Anopheles mosquito

Malaria is a mosquito-borne disease caused by a parasite. People with malaria often experience fever, chills, and flu-like illness. Left untreated, they may develop severe complications and die. In 2017 an estimated 219 million cases of malaria occurred worldwide and 435,000 people died, mostly children in the African Region. About 2,000 cases of malaria are diagnosed in the United States each year. Almost all cases in the United States are imported by travelers and immigrants who were in countries where malaria transmission occurs.


Key Facts

  • Malaria cases among travelers returning to the U.S. are the highest level they have ever been.
  • Malaria is preventable by taking antimalarial medication if traveling to an area with malaria.
  • Malaria is treatable if diagnosed in a timely manner.
  • People born in countries with malaria now living in the U.S. can still get malaria when visiting countries with malaria.
  • Symptoms of malaria can include fever, chills, headache, muscle aches, tiredness, nausea, vomiting, and diarrhea.


Infographic - Malaria is transmitted among humans by female mosquitoes of the genus Anopheles
Mosquitoes Spread Malaria

Only Anopheles mosquitoes can transmit malaria. When a mosquito bites an infected person, a small amount of blood is taken in which contains the malaria parasites. About 1 week later, when the mosquito bites the next person, these parasites mix with the mosquito’s saliva and are injected into the person being bitten.

Woman following various malaria prevention guidelines
Malaria Prevention

Malaria is dangerous, but preventable. When traveling to a country where malaria is present, it’s important to follow prevention guidelines: Take all doses of prevention medication prescribed by your doctor, use insect repellent, use insecticide-treated bed nets, and seek medical care if you develop a fever.

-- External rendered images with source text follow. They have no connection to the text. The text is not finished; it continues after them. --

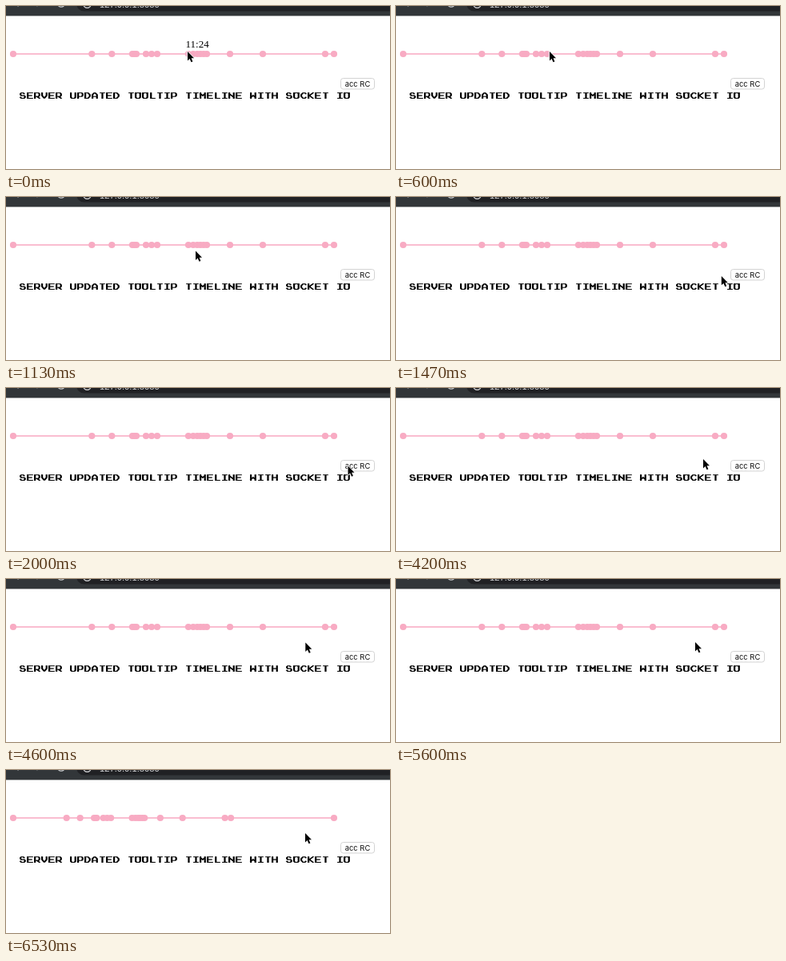
An HTML page that plays this animation: 480x204 px, repeating every 8 s.

```html
<!DOCTYPE html>
<html lang="en">
<head>
<meta charset="utf-8">
<title>Timeline</title>
<style>
  html, body { margin: 0; width: 100%; height: 100%; overflow: hidden; background: #fff; }
  svg { display: block; width: 100%; height: 100%; }
  .time { font: 13px "Liberation Serif", serif; }
  .label { font: 9.4px Inter, sans-serif; text-anchor: middle; }
  .url { font: 11.2px "Liberation Sans", sans-serif; fill: #d5d7da; }
  .copy { font: 15px "Liberation Mono", monospace; fill-opacity: 0; }
</style>
</head>
<body>
<svg viewBox="0 0 480 204" xmlns="http://www.w3.org/2000/svg">
  <defs>
    <linearGradient id="press" x2="0" y2="1">
      <stop stop-color="#64a8f8"/>
      <stop offset="1" stop-color="#1c6ff0"/>
    </linearGradient>
  </defs>
  <rect width="480" height="204" fill="#fff"/>

  <g id="browser">
    <rect width="480" height="12.4" fill="#323639"/>
    <rect x="88" y="-13" width="420" height="19.5" rx="9.7" fill="#202124"/>
    <g fill="none" stroke="#d5d7da" stroke-width="1.3">
      <path d="M11 -4L15.5 .4"/>
      <path d="M43 -4L38.5 .4" stroke="#85888c"/>
      <circle cx="69" cy="-3.4" r="4.6"/>
      <circle cx="101.500" cy="-2.200" r="4.600"/>
    </g>
    <text class="url" x="117" y="2.200">127.0.0.1:8080</text>
  </g>

  <path d="M9 60H410" stroke="#fabdd0" stroke-width="2"/>
  <g id="dots" fill="#f8abc3"></g>
  <text id="tip" class="time" y="51.7"></text>

  <path id="title" transform="translate(18.1 108.7) scale(2.25 1.125)" fill="none" stroke="#000"
    stroke-linecap="square" stroke-miterlimit="2"/>
  <text id="copy" class="copy" x="17" y="116"></text>

  <rect id="button" x="418.5" y="90.5" width="42" height="13.5" rx="3" stroke="#cfcfcf" stroke-width=".9"/>
  <text id="label" class="label" x="439.5" y="100.700">acc RC</text>

  <path id="cursor" d="M0 0V11.4L2.600 9L4.500 13.300L6.400 12.500L4.600 8.300H8Z" stroke="#fff"
    stroke-width="1.400" stroke-linejoin="round" paint-order="stroke"/>
</svg>
<script>
const LOOP = 8000, FPS = 15;
const START = 9, END = 410, SHRINK = 0.6785;
const TITLE = 'SERVER UPDATED TOOLTIP TIMELINE WITH SOCKET IO';
const STOPS = [107.3, 132.3, 158, 160.5, 163, 175, 182, 189, 228, 234,
  239, 243, 247, 251, 280, 321, 399, END];

// Pointer path: time, x, y
const PATH = [
  [0, 227, 57], [67, 226, 57], [133, 223, 57], [200, 223, 57],
  [600, 192, 57], [800, 187, 58.5], [1000, 187, 58.5], [1200, 262, 72],
  [1467, 407, 99], [1600, 425, 104], [1733, 427.5, 97.5], [3733, 427.5, 97.5],
  [3950, 408, 94], [4200, 384, 89], [4400, 377, 82], [4600, 374.3, 79.5],
  [4733, 374.3, 79.5], [4800, 374, 79], [LOOP, 374, 79]
];

// Lettering drawn with a pen twice as wide as it is high
const stems = 'M0 0V6M2.5 0V6';
const G = {
  A: 'M0 6V2L1 0H1.5L2.5 2V6M0 4H2.5',
  C: 'M2.5 1L2 0H1L0 2V4L1 6H2L2.5 5',
  D: 'M0 0H1.5L2.5 2V4L1.5 6H0Z',
  E: 'M2.5 0H0V6H2.5M0 3H2',
  H: stems + 'M0 3H2.5',
  K: 'M0 0V6M2.5 0L.5 3L2.5 6',
  L: 'M.5 0V6H2.5',
  M: stems + 'M0 1L1.25 3L2.5 1',
  N: stems + 'M0 1L2.5 5',
  P: 'M0 6V0H2L2.5 1V3L2 4H0',
  S: 'M2 1L1.5 0H.5L0 1V2L.5 3H2L2.5 4V5L2 6H.5L0 5',
  T: 'M.5 0H2.5M1.5 0V6',
  U: 'M0 0V5L.5 6H2L2.5 5V0',
  V: 'M0 0V3L1.25 6L2.5 3V0',
  W: stems + 'M0 5L1.25 3L2.5 5'
};
G.I = G.T + 'M.5 6H2.5';
G.O = G.U + 'M0 1L.5 0H2L2.5 1';
G.R = G.P + 'M1 4L2.5 6';

const $ = id => document.getElementById(id);
const set = (el, attrs) => { for (const k in attrs) el.setAttribute(k, attrs[k]); };
const clamp = v => Math.max(0, Math.min(1, v));
const mix = (a, b, u) => a + (b - a) * u;
const smooth = u => u * u * (3 - 2 * u);

// Shift the absolute x values of a glyph
const shift = (d, dx) => d.replace(/([MLH])([\d.]+)/g, (m, c, x) => c + (+x + dx));

function addDot(x) {
  const dot = document.createElementNS('http://www.w3.org/2000/svg', 'circle');
  set(dot, { cx: x, cy: 60, r: 4.1 });
  $('dots').append(dot);
  return dot;
}

set($('title'), { d: [...TITLE].map((c, i) => shift(G[c] || '', i * 4)).join('') });
$('copy').textContent = TITLE;
addDot(START);
const moving = STOPS.map(addDot);
const newest = addDot(END);

function pointer(t) {
  const i = PATH.findIndex(p => p[0] > t);
  const [t0, x0, y0] = PATH[i - 1], [t1, x1, y1] = PATH[i];
  const u = (t - t0) / (t1 - t0);
  return [mix(x0, x1, u), mix(y0, y1, u)];
}

function showTip(t) {
  const second = t > 640 && t < 1100;
  $('tip').textContent = second ? '11:21' : '11:24';
  set($('tip'), { x: second ? 185.5 : 224.5, opacity: second ? 1 : clamp(1 - t / 133) });
}

function draw(time) {
  const t = Math.floor((time % LOOP + 4) * FPS / 1000) * 1000 / FPS % LOOP;
  const scale = mix(1, SHRINK, smooth(clamp((t - 6133) / 400)));
  moving.forEach((dot, i) => set(dot, { cx: START + (STOPS[i] - START) * scale }));
  set(newest, { visibility: t > 6190 ? 'visible' : 'hidden' });
  showTip(t);

  const down = t > 1860 && t < 1995;
  set($('button'), { fill: down ? 'url(#press)' : '#fff' });
  set($('label'), { fill: down ? '#fff' : '#111' });
  set($('cursor'), { transform: `translate(${pointer(t)})` });
}

const begin = performance.now();
function tick() {
  draw(performance.now() - begin);
  requestAnimationFrame(tick);
}
tick();
</script>
</body>
</html>
```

Family at airport, watching planes take off and land
Malaria and Travel

Malaria cases among travelers returning to the U.S. are the highest level they have ever been. Ninety-four percent of U.S. residents who contracted malaria did not take all prevention medicine.

Prevention Tips

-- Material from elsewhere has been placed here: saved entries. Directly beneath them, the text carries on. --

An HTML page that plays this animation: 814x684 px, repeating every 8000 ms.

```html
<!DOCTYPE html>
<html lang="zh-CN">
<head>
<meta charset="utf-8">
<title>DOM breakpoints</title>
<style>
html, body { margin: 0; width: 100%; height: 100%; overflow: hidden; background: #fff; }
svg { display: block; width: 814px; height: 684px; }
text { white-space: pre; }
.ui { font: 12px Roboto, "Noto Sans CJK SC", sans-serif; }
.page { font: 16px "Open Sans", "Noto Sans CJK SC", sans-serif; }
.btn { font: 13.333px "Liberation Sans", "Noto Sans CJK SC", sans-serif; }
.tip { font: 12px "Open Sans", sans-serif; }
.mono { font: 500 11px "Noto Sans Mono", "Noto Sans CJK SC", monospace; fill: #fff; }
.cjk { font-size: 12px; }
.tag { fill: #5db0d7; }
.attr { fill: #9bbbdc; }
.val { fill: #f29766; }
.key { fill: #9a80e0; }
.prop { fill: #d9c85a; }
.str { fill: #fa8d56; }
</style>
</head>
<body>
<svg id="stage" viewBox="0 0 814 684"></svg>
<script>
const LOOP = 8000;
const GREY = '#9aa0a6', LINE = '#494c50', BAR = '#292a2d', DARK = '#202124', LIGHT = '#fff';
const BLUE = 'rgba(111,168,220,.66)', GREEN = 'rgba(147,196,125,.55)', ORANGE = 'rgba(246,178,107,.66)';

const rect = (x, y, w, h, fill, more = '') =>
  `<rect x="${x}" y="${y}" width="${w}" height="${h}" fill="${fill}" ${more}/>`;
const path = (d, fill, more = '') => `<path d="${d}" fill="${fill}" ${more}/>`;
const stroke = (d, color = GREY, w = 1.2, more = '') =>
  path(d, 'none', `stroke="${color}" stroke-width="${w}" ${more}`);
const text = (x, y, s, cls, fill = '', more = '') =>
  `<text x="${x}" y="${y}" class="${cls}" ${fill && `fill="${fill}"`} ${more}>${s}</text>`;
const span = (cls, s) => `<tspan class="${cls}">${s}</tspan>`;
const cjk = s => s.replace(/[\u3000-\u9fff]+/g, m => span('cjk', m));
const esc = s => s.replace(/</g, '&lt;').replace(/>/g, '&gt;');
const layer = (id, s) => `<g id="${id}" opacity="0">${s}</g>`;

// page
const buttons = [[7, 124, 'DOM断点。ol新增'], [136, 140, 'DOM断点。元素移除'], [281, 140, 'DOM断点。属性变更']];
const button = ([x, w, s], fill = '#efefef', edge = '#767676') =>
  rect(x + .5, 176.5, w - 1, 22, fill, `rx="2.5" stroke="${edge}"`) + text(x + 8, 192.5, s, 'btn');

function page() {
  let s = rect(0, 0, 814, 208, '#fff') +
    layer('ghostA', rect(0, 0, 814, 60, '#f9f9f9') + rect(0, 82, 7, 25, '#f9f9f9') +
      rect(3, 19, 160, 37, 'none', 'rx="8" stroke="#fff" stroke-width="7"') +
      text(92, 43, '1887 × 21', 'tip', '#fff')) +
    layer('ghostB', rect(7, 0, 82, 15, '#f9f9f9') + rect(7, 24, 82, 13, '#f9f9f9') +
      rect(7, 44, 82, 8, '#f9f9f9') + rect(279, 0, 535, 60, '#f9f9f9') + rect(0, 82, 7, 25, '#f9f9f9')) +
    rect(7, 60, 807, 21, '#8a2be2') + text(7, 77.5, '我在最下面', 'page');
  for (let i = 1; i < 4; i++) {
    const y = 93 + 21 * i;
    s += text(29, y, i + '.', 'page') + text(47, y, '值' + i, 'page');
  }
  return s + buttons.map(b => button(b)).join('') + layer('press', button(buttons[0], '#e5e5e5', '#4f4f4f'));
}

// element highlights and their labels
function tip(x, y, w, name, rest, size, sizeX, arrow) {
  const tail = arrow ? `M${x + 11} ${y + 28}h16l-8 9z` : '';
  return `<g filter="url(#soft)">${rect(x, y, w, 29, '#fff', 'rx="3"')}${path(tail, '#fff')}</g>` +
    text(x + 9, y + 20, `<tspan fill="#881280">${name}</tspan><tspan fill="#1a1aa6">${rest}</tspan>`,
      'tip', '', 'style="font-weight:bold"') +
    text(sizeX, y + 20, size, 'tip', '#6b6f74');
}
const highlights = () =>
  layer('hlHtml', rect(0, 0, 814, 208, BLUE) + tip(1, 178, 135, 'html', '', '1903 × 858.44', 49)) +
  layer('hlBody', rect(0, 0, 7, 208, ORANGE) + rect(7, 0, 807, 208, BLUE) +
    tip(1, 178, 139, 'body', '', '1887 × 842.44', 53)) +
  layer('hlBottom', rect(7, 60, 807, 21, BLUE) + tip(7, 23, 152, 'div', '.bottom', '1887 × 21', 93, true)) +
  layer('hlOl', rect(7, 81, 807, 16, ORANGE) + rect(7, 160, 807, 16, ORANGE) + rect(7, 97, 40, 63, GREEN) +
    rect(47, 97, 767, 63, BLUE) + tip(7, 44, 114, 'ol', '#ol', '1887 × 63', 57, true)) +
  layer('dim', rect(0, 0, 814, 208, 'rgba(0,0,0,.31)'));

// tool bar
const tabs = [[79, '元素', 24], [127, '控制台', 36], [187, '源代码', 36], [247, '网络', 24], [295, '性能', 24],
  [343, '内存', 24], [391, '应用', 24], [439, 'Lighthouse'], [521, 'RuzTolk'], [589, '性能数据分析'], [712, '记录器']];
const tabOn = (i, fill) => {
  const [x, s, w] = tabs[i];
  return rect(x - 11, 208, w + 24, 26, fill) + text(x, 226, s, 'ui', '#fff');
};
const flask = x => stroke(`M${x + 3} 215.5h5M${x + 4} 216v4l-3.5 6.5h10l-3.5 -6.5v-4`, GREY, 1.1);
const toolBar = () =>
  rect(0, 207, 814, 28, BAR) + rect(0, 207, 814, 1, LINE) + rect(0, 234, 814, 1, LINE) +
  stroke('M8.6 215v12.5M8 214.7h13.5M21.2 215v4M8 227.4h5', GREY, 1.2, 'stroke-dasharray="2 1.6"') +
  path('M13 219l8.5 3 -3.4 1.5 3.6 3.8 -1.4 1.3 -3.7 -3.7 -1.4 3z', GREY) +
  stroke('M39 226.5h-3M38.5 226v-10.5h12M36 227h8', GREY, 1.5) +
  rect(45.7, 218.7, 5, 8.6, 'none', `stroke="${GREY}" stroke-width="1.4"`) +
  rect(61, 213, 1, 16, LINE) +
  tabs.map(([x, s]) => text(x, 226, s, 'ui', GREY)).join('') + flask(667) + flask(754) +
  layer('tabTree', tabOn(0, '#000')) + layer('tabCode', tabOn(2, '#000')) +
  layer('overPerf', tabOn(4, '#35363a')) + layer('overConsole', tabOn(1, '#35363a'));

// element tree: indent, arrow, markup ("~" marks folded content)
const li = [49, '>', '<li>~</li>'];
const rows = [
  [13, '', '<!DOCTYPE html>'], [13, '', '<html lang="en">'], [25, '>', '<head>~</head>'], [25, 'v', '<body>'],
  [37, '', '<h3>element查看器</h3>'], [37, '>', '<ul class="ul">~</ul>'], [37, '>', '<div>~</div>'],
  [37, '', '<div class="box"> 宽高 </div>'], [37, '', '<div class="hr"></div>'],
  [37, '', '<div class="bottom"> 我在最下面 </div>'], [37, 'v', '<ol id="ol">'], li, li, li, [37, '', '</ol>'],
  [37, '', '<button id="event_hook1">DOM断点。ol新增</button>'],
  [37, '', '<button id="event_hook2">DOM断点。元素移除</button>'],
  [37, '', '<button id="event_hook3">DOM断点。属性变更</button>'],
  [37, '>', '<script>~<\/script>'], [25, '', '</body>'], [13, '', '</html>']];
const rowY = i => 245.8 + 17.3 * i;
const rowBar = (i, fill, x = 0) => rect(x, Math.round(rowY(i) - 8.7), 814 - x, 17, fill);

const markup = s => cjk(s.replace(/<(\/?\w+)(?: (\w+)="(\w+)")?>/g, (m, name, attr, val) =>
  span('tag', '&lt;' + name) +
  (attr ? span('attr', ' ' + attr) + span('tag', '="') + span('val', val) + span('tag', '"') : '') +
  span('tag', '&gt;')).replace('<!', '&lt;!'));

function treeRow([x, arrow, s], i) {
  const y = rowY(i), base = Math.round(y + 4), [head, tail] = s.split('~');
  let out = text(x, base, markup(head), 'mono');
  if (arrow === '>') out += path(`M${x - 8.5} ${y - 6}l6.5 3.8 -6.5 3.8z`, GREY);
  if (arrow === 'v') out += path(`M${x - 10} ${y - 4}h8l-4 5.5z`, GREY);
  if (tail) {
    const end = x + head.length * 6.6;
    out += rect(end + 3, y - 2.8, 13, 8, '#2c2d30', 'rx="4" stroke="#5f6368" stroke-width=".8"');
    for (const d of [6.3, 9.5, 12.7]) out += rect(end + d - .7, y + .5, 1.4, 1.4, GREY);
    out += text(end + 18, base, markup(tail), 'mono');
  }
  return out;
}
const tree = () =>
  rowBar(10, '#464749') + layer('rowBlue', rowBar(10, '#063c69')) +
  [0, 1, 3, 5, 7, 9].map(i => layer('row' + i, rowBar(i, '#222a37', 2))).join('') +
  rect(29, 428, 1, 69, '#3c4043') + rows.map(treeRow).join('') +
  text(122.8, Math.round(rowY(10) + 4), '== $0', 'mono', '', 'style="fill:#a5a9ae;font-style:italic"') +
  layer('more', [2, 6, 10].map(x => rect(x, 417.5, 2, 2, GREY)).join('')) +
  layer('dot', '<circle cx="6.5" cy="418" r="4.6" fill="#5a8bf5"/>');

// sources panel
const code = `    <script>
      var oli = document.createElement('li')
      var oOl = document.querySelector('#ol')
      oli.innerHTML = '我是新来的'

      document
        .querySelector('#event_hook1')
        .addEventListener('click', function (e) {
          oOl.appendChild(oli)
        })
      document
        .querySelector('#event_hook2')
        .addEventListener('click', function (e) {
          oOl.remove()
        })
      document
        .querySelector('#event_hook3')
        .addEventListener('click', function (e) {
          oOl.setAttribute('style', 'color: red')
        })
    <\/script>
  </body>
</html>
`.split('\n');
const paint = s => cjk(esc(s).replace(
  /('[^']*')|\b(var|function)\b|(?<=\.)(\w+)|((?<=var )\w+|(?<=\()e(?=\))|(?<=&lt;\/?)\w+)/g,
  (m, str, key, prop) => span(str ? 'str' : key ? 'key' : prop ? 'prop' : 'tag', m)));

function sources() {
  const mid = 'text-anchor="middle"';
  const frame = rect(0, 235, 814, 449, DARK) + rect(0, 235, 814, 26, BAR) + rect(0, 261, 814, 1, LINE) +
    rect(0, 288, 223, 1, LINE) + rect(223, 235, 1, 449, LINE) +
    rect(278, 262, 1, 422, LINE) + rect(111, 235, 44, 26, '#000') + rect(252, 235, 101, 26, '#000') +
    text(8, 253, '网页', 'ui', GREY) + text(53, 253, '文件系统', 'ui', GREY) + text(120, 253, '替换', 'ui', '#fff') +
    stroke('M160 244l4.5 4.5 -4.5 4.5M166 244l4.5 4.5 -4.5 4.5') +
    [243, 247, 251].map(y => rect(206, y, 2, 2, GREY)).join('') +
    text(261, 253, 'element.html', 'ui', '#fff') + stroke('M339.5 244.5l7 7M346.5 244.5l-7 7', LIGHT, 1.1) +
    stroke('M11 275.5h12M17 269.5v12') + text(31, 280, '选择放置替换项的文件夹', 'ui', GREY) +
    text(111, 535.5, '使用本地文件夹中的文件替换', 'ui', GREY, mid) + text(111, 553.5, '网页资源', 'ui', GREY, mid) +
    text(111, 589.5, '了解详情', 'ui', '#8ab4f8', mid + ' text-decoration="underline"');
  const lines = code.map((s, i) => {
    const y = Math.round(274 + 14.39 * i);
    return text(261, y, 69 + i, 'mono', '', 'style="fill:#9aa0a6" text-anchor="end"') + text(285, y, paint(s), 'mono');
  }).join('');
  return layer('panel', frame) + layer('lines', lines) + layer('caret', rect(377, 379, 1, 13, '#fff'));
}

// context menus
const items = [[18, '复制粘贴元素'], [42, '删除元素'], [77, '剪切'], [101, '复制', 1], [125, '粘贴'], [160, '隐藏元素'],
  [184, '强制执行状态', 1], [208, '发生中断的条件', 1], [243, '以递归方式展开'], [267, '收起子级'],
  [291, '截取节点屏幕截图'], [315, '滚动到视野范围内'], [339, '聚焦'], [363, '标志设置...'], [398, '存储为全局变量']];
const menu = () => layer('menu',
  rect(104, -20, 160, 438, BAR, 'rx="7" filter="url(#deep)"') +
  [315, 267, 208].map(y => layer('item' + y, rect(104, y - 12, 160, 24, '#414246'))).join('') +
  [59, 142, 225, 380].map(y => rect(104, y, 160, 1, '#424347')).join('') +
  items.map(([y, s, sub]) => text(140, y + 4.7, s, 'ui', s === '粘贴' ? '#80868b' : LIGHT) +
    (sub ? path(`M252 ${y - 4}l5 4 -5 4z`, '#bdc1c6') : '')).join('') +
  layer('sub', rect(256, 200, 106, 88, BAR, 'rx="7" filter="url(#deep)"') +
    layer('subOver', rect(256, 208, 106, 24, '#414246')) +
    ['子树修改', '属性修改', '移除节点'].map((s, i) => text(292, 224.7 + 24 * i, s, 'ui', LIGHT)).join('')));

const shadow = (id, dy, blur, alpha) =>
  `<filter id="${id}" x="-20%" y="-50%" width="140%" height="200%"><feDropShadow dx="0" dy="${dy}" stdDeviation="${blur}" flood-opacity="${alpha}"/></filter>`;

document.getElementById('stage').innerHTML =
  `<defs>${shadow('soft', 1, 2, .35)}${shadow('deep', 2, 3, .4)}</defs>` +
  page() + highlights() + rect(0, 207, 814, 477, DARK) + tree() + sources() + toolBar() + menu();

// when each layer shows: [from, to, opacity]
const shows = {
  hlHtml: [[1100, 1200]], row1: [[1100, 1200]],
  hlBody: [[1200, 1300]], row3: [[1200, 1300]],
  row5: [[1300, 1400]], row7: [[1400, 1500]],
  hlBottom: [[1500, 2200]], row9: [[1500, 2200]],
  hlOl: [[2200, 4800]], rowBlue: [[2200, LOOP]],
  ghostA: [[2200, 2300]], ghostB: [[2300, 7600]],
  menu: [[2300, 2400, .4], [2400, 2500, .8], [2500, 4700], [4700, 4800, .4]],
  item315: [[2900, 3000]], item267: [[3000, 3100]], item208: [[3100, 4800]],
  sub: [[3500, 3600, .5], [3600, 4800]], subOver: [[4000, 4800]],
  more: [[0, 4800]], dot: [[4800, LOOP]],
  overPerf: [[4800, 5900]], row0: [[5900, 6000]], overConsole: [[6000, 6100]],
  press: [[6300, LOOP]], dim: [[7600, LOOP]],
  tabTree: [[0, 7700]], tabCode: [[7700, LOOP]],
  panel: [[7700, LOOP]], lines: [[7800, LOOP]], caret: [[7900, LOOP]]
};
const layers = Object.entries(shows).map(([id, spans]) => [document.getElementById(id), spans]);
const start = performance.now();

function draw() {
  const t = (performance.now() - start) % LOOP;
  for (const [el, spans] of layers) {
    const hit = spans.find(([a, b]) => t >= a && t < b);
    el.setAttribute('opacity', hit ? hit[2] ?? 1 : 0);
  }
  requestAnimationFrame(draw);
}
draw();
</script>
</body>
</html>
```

  • Use malaria prevention medications for travel to areas with malaria.
  • Use insect repellent.
  • Wear protective clothing such as pants and long-sleeved shirts.
  • Sleep under insecticide-treated bed nets, or in screened or air-conditioned accommodations.